### Task input ###
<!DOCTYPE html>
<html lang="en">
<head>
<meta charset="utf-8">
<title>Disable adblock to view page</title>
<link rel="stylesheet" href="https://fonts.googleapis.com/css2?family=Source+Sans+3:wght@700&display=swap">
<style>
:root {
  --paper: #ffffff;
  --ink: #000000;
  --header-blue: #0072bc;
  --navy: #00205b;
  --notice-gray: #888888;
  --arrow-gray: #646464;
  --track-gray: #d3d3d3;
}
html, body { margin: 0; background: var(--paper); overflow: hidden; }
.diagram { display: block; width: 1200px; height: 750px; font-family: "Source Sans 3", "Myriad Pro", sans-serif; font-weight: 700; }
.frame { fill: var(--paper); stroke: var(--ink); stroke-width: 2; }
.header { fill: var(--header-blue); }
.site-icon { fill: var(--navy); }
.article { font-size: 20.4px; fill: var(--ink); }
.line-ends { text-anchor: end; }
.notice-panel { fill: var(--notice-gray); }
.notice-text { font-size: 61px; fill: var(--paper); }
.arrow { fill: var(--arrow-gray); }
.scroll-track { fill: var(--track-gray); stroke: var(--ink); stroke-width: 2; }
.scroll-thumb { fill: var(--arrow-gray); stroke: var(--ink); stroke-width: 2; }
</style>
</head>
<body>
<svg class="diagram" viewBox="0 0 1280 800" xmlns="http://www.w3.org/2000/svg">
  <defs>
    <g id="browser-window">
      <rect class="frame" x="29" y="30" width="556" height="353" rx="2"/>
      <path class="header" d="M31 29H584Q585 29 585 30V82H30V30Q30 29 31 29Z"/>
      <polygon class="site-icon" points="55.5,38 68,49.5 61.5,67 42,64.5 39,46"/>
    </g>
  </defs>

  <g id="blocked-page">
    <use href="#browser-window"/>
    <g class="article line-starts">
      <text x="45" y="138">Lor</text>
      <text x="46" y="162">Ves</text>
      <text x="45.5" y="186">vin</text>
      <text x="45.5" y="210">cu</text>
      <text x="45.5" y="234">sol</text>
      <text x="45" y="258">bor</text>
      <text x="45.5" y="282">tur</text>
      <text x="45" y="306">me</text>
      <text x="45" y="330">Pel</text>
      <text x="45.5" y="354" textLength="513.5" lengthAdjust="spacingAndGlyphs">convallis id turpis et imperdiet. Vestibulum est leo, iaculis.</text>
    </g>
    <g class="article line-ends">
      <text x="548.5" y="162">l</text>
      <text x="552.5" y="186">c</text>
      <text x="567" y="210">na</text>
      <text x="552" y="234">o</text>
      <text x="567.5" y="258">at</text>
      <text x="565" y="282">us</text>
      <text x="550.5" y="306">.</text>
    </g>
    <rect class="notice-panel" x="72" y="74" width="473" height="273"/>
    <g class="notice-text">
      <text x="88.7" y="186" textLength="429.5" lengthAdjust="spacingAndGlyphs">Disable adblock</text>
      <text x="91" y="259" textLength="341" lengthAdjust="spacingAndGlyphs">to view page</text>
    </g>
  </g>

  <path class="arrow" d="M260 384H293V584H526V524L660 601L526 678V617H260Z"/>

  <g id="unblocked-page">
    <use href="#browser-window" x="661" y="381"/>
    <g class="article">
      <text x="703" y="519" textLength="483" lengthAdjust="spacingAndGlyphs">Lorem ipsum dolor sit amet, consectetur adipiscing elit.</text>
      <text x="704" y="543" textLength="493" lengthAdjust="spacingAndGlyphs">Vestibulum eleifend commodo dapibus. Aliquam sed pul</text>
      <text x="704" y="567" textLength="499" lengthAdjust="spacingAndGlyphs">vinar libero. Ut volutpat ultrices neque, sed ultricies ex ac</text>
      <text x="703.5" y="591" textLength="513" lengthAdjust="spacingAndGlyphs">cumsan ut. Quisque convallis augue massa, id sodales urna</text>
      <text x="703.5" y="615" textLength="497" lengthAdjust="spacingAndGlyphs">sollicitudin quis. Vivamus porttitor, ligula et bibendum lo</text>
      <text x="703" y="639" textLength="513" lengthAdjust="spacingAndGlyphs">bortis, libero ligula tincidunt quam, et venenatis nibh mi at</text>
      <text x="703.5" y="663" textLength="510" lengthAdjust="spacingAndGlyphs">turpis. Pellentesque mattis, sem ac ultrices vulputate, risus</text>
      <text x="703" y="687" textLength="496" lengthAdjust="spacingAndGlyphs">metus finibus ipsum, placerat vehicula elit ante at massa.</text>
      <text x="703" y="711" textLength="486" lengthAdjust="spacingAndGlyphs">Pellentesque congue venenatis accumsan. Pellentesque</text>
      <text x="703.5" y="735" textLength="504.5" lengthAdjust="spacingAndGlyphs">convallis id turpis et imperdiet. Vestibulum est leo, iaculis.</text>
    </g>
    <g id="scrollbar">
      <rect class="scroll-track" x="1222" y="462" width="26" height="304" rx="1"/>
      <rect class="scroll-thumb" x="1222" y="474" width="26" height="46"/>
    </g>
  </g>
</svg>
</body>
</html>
###
Activity: In the records above, find the lines holding "article". Copy each one.

Reply:
.article { font-size: 20.4px; fill: var(--ink); }
    <g class="article line-starts">
    <g class="article line-ends">
    <g class="article">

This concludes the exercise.